More Greek Myth.
Helen at Her Spinning
I drop the spindle, guiding the thread of while wool as it pulls out of the distaff, then carefully wrap it up around the spindle’s staff. Whirling and twirling, it’s almost mindless work, but pleasant. Drop, twirl, pick up, wrap. Children of the household play in the sun in the courtyard, small children’s games of chase and and ball. Their mother, anxious to please, keep them away from me, afraid of disturbing me in my work.
I would like to be disturbed. But only a little.
I think of my youth, and my desire for something more than the woman’s quarters, the women’s rites, the women’s work. How eager I was to be disturbed then, and when Paris came, with his smile and his tales and his flashing eyes, I could see the ocean, and the exotic lands beyond, and adventure. When Menelaus was called away, and he touched my hand, and whispered in my ear, my heart beat in my ears, and I was lost.
Funny, how after he carried me off, and the world was turned upside down, I spent my days in the women’s quarters, spinning endless yards of wool and linen, and watched as the armies fought and hopes died. I thought of death, but the wool kept me bound.

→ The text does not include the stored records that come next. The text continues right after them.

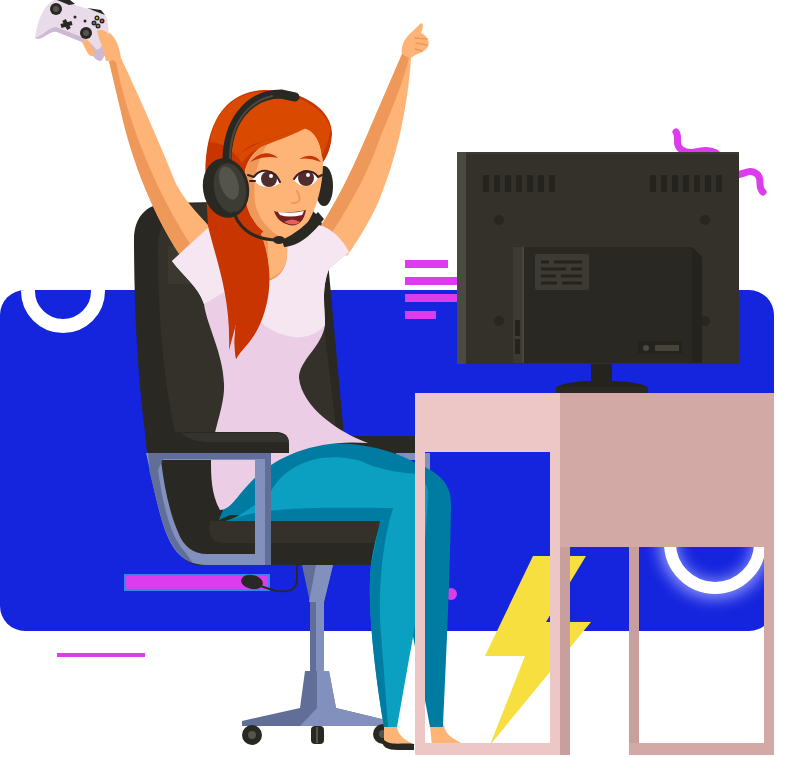
<!DOCTYPE html>
<html lang="en">
<head>
<meta charset="utf-8">
<title>Gamer celebrating a win</title>
<style>
:root{--blue:#1524dd;--magenta:#dc3ced;--yellow:#f6df3e;--black:#292822;--coal:#33312a;--steel:#8190bd;--steel-dark:#616f98;--skin:#ffb477;--skin-shade:#ee985a;--hair:#c83500;--hair-light:#d94a00;--shirt:#ebcde6;--shirt-light:#f5e6f1;--jeans:#0b9fc1;--jeans-dark:#007ba2;--desk:#edc7c5;--desk-side:#d3a9a6;--desk-edge:#c99f9d}
html,body{margin:0;background:#fff;overflow:hidden}
svg{display:block;width:801px;height:757px}
.blue{fill:var(--blue)}.magenta{fill:var(--magenta)}.yellow{fill:var(--yellow)}
.black{fill:var(--black)}.coal{fill:var(--coal)}
.steel{fill:var(--steel)}.steel-dark{fill:var(--steel-dark)}
.skin{fill:var(--skin)}.skin-shade{fill:var(--skin-shade)}
.hair{fill:var(--hair)}.hair-light{fill:var(--hair-light)}
.shirt{fill:var(--shirt)}.shirt-light{fill:var(--shirt-light)}
.jeans{fill:var(--jeans)}.jeans-dark{fill:var(--jeans-dark)}
.desk{fill:var(--desk)}.desk-side{fill:var(--desk-side)}.desk-edge{fill:var(--desk-edge)}
.line{fill:none;stroke-linecap:round;stroke-linejoin:round}
</style>
</head>
<body>
<svg viewBox="0 0 801 757" role="img" aria-label="Red-haired gamer in a headset cheering with a controller at her desk">
<defs>
  <clipPath id="panel-clip"><rect x="0" y="290" width="774" height="341" rx="25"/></clipPath>
  <filter id="glow" x="-40%" y="-40%" width="180%" height="180%"><feGaussianBlur stdDeviation="8"/></filter>
  <g id="vents" fill="#24231d">
    <rect width="6" height="17"/><rect x="11" width="6" height="17"/><rect x="22" width="6" height="17"/><rect x="33" width="6" height="17"/><rect x="44" width="6" height="17"/><rect x="55" width="6" height="17"/><rect x="66" width="6" height="17"/>
  </g>
  <g id="caster"><circle r="10" fill="#292822"/><circle r="4" fill="#55544d"/></g>
</defs>

<g id="backdrop">
  <rect class="blue" y="290" width="774" height="341" rx="25"/>
  <g clip-path="url(#panel-clip)" fill="none" stroke="#fff">
    <circle cx="63" cy="291" r="35" stroke-width="14"/>
    <circle cx="715" cy="543" r="47" stroke-width="16" stroke="#9aa2ff" filter="url(#glow)"/>
    <circle cx="715" cy="543" r="45" stroke-width="12"/>
  </g>
  <path class="line" d="M676 132C680 137 674 145 682 150C694 157 702 146 716 153C726 160 718 170 730 174C742 178 748 167 757 174C763 179 757 187 763 192" stroke="#dc3ced" stroke-width="7"/>
  <g class="magenta">
    <rect x="405" y="260" width="43" height="8"/><rect x="405" y="277" width="60" height="8"/><rect x="405" y="294" width="60" height="8"/><rect x="405" y="311" width="31" height="8"/>
    <rect x="57" y="653" width="88" height="4"/><circle cx="451" cy="594" r="6"/>
    <rect x="125" y="575" width="144" height="15" stroke="#3089e8" stroke-width="2"/>
  </g>
  <path class="yellow" d="M533 556H586L546 622H591L490 745L525 656H485Z"/>
</g>

<g id="chair">
  <path class="black" d="M134 240C134 217 146 205 165 203L275 201C310 201 323 214 326 240L344 436H416V454H300L280 521H379V565H196C166 558 158 500 146 440C137 375 134 300 134 240Z"/>
  <path class="coal" d="M158 250C158 224 168 207 190 204H270C302 204 312 220 315 250L337 436H176C163 380 158 310 158 250Z"/>
  <path d="M168 246H300V284H168Z" fill="#3a382f"/>
  <path class="steel" d="M396 453H430V545H421V460H396Z"/>
  <path class="coal" d="M210 521H380V543H224Q206 543 210 521Z"/>
  <path class="steel-dark" d="M302 565H333L324 602V672H310V602Z"/>
  <path class="steel" d="M316 565H333L324 602V672H316V602H309Z"/>
  <path class="steel-dark" d="M305 671H329L336 708L390 721V726H242V721L300 708Z"/>
  <path class="steel" d="M317 671H329L336 708L390 721V726H300L317 708Z"/>
  <use href="#caster" x="252" y="735"/><use href="#caster" x="383" y="734"/>
  <rect class="black" x="311" y="726" width="13" height="18" rx="4"/><path d="M317 727V743" stroke="#55544d" stroke-width="2"/>
</g>

<g id="legs">
  <path class="skin" d="M430 725H444C445 736 455 739 466 746H432Z"/>
  <path class="jeans-dark" d="M219 520C232 482 264 456 300 448C340 438 384 446 414 462C438 472 451 482 451 504C450 580 446 660 443 727H430L410 620L400 515H230Z"/>
  <path class="jeans" d="M270 493C284 465 318 452 352 459C386 466 426 466 428 492C426 552 416 626 409 659L397 727H384C374 670 367 600 371 565C374 543 380 522 382 521H226C238 518 254 506 270 493Z"/>
  <path class="jeans-dark" d="M226 521C266 505 330 508 393 508C383 540 379 580 380 620L388 727H384C373 660 367 600 371 565L380 521ZM337 447C366 450 396 462 425 474C405 474 377 470 359 460Z"/>
  <path class="skin" d="M384 727H397C398 736 406 741 416 745H384Z"/>
  <path class="black" d="M382 738C390 747 401 742 414 744V750H398C387 750 381 747 382 738Z"/>
</g>

<g id="arms">
  <path class="skin" d="M108 57C107 45 97 36 106 31C114 34 119 44 121 58C140 98 163 151 176 184C188 206 204 219 212 230L180 254C155 218 132 162 121 112Z"/>
  <path class="skin-shade" d="M108 57L116 62C126 114 150 180 190 244L179 254C154 216 132 162 121 112Z"/>
  <path class="skin" d="M402 54C400 44 407 36 413 31L421 23Q425 24 421 33C428 36 431 43 427 48C422 54 416 53 411 58C408 104 398 152 383 190C374 216 358 240 347 256L318 230C345 190 364 142 380 105Z"/>
  <path class="skin-shade" d="M402 54L409 58C402 86 391 111 380 138C366 178 350 204 330 236L318 230C345 190 364 142 380 105Z"/>
  <path class="line" d="M415 38L427 39M416 43L427 45M415 49L422 51" stroke="#ee985a" stroke-width="1.5"/>
</g>

<g id="controller">
  <path d="M35 38C37 22 43 7 52 1Q60 -3 69 3L91 10C101 10 108 15 108 24C110 39 108 54 101 61C93 61 89 47 82 42L57 32C49 30 42 42 35 38Z" fill="#eadbea"/>
  <path d="M35 38C42 42 49 30 57 32L82 42C89 47 93 61 101 61C107 54 108 46 108 39C103 43 99 52 96 49C90 43 87 38 79 36L56 27C47 28 43 36 35 38Z" fill="#cdb9d1"/>
  <path d="M57 0H70L75 4L69 5ZM87 8L101 10L105 15Z" fill="#292822"/>
  <circle cx="56" cy="9" r="6" class="black"/><circle cx="56" cy="9" r="3" fill="#55544d"/><circle cx="86" cy="33" r="6" class="black"/><circle cx="86" cy="33" r="3" fill="#55544d"/>
  <path d="M64 20L69 29M61 26L72 23" stroke="#292822" stroke-width="4"/>
  <g fill="#292822"><circle cx="75" cy="17" r="1.5"/><circle cx="85" cy="21" r="1.5"/><circle cx="97" cy="18" r="2.5"/><circle cx="94" cy="23" r="2.5"/><circle cx="102" cy="21" r="2.5"/><circle cx="98" cy="26" r="2.5"/></g>
  <g><circle cx="97" cy="18" r="1" fill="#f6df3e"/><circle cx="94" cy="23" r="1" fill="#3089e8"/><circle cx="102" cy="21" r="1" fill="#f25346"/><circle cx="98" cy="26" r="1" fill="#60c64f"/></g>
  <path class="skin" d="M97 31C103 28 110 32 110 41L112 61H106C104 50 99 40 97 31ZM82 42Q87 37 91 44L95 54Q91 59 87 52Z"/>
</g>

<g id="shirt">
  <path class="shirt" d="M172 261L210 226L246 234C270 254 290 246 318 225C333 228 343 241 349 252L329 269C321 289 325 309 325 325C322 347 299 360 299 378C302 407 338 432 368 443C318 439 280 455 258 475C238 493 232 510 220 510C211 494 211 475 211 461C212 430 225 408 224 384C223 353 207 326 204 304C198 286 183 276 172 261Z"/>
  <path class="shirt-light" d="M172 261L210 226L246 234C270 254 290 246 318 225C333 228 343 241 349 252L329 269C321 289 325 309 325 325C308 344 283 338 265 326L228 290L204 304C198 286 183 276 172 261Z"/>
  <path class="skin-shade" d="M246 220H286L287 256C286 270 278 279 267 281C253 273 246 252 246 220Z"/>
  <path class="skin" d="M268 240L287 244C289 265 281 276 268 279Z"/>
</g>

<g id="head">
  <ellipse class="black" cx="324" cy="186" rx="9" ry="20"/>
  <path class="hair" d="M206 190C201 124 225 91 265 90C304 90 332 110 332 134C331 151 325 161 318 168L260 235C276 270 269 306 259 326C252 342 243 348 236 359Q232 338 238 317L229 350C231 296 216 260 208 226Z"/>
  <path class="skin" d="M244 182C243 158 260 139 303 128C316 130 323 146 323 166C322 194 313 220 298 235C289 242 271 238 261 229C249 218 245 205 244 182Z"/>
  <path class="skin-shade" d="M244 182C244 160 255 151 270 141C256 158 253 183 255 203C258 218 269 232 284 239C272 239 261 231 256 224C247 212 244 200 244 182Z"/>
  <path class="hair-light" d="M210 142C215 107 240 90 268 92C302 94 329 111 331 132C331 144 326 153 322 157C321 143 315 132 306 128C276 144 254 144 242 163C232 148 222 143 210 142Z"/>
  <path class="hair" d="M237 157C258 137 288 138 309 123C321 130 323 148 322 158C326 151 332 143 331 131C326 114 304 103 285 108C260 115 246 133 237 157Z"/>
  <path class="hair-light" d="M279 98C300 95 327 111 330 129C330 141 324 151 322 155C320 140 314 129 306 127L257 143C246 146 242 152 239 158C236 126 255 106 279 98Z"/>
  <path class="hair" d="M250 162Q265 147 278 158Q264 155 250 162ZM299 159Q313 151 321 162Q310 157 299 159Z"/>
  <g id="eyes">
    <path d="M253 179C259 167 275 169 280 183C272 190 258 188 253 179ZM294 180C299 170 313 170 318 178C313 188 301 189 294 180Z" fill="#fff"/>
    <ellipse cx="269" cy="179" rx="8" ry="8" fill="#512c2c"/><ellipse cx="306" cy="178" rx="8" ry="8" fill="#512c2c"/>
    <circle cx="271" cy="176" r="2" fill="#fff"/><circle cx="308" cy="175" r="2" fill="#fff"/>
    <path class="line" d="M248 175L254 177C260 168 274 168 280 182M294 179C300 169 313 169 318 177L322 175M250 181L255 181" stroke="#3c2023" stroke-width="2"/>
  </g>
  <path class="line" d="M297 191C301 199 301 203 292 203" stroke="#ee985a" stroke-width="2"/>
  <path d="M274 211C284 214 296 212 306 210C304 222 297 227 289 225C281 223 276 218 274 211Z" fill="#782021"/>
  <path d="M278 212Q293 214 304 211L302 215Q289 218 280 215Z" fill="#fff"/><path d="M284 222Q292 217 300 222Q294 227 284 222Z" fill="#e65f59"/>
  <path class="hair" d="M229 202C239 204 251 214 257 227C273 253 270 294 262 318C255 340 242 346 236 359Q233 335 237 317Z"/>
</g>

<g id="headset">
  <path class="line" d="M227 164C226 123 248 94 281 94L295 97" stroke="#292822" stroke-width="9" stroke-linecap="butt"/>
  <path class="line" d="M230 158C230 124 248 102 272 96" stroke="#4a4941" stroke-width="2"/>
  <ellipse class="black" cx="226" cy="188" rx="23" ry="30" transform="rotate(-10 226 188)"/>
  <ellipse cx="230" cy="188" rx="16" ry="25" transform="rotate(-10 230 188)" fill="#3c3b34"/>
  <ellipse cx="229" cy="183" rx="9" ry="17" transform="rotate(-18 229 183)" fill="#55544c"/>
  <path class="line" d="M234 213C241 232 258 240 279 240" stroke="#292822" stroke-width="3"/>
  <ellipse class="black" cx="279" cy="240" rx="6" ry="4"/><path class="black" d="M282 240Q300 232 318 212L324 219C313 233 300 246 284 247Z"/>
</g>

<g id="armrest">
  <path class="steel" fill-rule="evenodd" d="M146 453H271V565H207C179 565 169 544 162 521C155 498 151 474 146 453ZM161 460C164 487 170 514 178 532C183 546 193 554 207 554H255V460Z"/>
  <path class="steel-dark" d="M148 453H271V459H163L158 470H150ZM265 459H271V565H265Z"/>
  <path class="steel-dark" d="M149 470H158C163 505 170 536 185 552L193 563C178 558 169 542 162 521Z"/>
  <path class="black" d="M145 432H278Q289 433 289 444V453H147Z"/>
  <path d="M181 433H278Q289 434 289 442H205Q190 441 181 433Z" fill="#34332d"/>
  <path class="line" d="M297 565V580C296 592 287 592 276 591L254 584" stroke="#292822" stroke-width="2"/>
  <ellipse class="black" cx="252" cy="582" rx="11" ry="7" transform="rotate(12 252 582)"/>
</g>

<g id="desk">
  <path class="desk" fill-rule="evenodd" d="M415 393H560V755H415ZM425 452V743H550V452Z"/>
  <path class="desk-side" d="M560 393H774V755H629V547H570V755H560ZM639 547V743H764V547Z" fill-rule="evenodd"/>
  <path class="desk-edge" d="M560 547H570V755H560ZM629 547H639V743H629Z"/>
</g>

<g id="monitor">
  <path d="M591 362H612V381Q643 382 648 388V393H556V388Q562 382 591 381Z" fill="#24231d"/>
  <path class="black" d="M556 387H648V393H556Z"/>
  <rect class="coal" x="457" y="152" width="282" height="212"/><rect x="457" y="152" width="9" height="212" fill="#4b4a42"/>
  <rect x="466" y="152" width="273" height="2" fill="#3d3b32"/>
  <use href="#vents" x="483" y="175"/><use href="#vents" x="650" y="175"/>
  <g fill="#27261f"><circle cx="499" cy="220" r="5"/><circle cx="705" cy="220" r="5"/><circle cx="499" cy="321" r="5"/><circle cx="705" cy="321" r="5"/></g>
  <path class="black" d="M513 247H692L702 257V363H513Z"/><path d="M692 247L702 257V363H692Z" fill="#24231d"/>
  <rect x="513" y="247" width="11" height="116" fill="#3c3a32"/><rect x="522" y="247" width="2" height="116" fill="#47453c"/>
  <rect x="535" y="254" width="54" height="36" rx="2" fill="#3c3a32"/>
  <path d="M541 262H549M554 262H582M541 269H566M571 269H582M541 276H556M561 276H582M541 283H557M562 283H582" stroke="#24231d" stroke-width="3"/>
  <g fill="#24231d"><rect x="515" y="320" width="5" height="16"/><rect x="515" y="339" width="5" height="15"/><rect x="638" y="341" width="44" height="13"/></g>
  <circle cx="646" cy="348" r="3" fill="#4b4a42"/><rect x="655" y="345" width="24" height="6" fill="#45433a"/>
</g>
</svg>
</body>
</html>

If only they had let me ride, or sail or anything but sit here and spin and weave. Who knows how the world might have been different?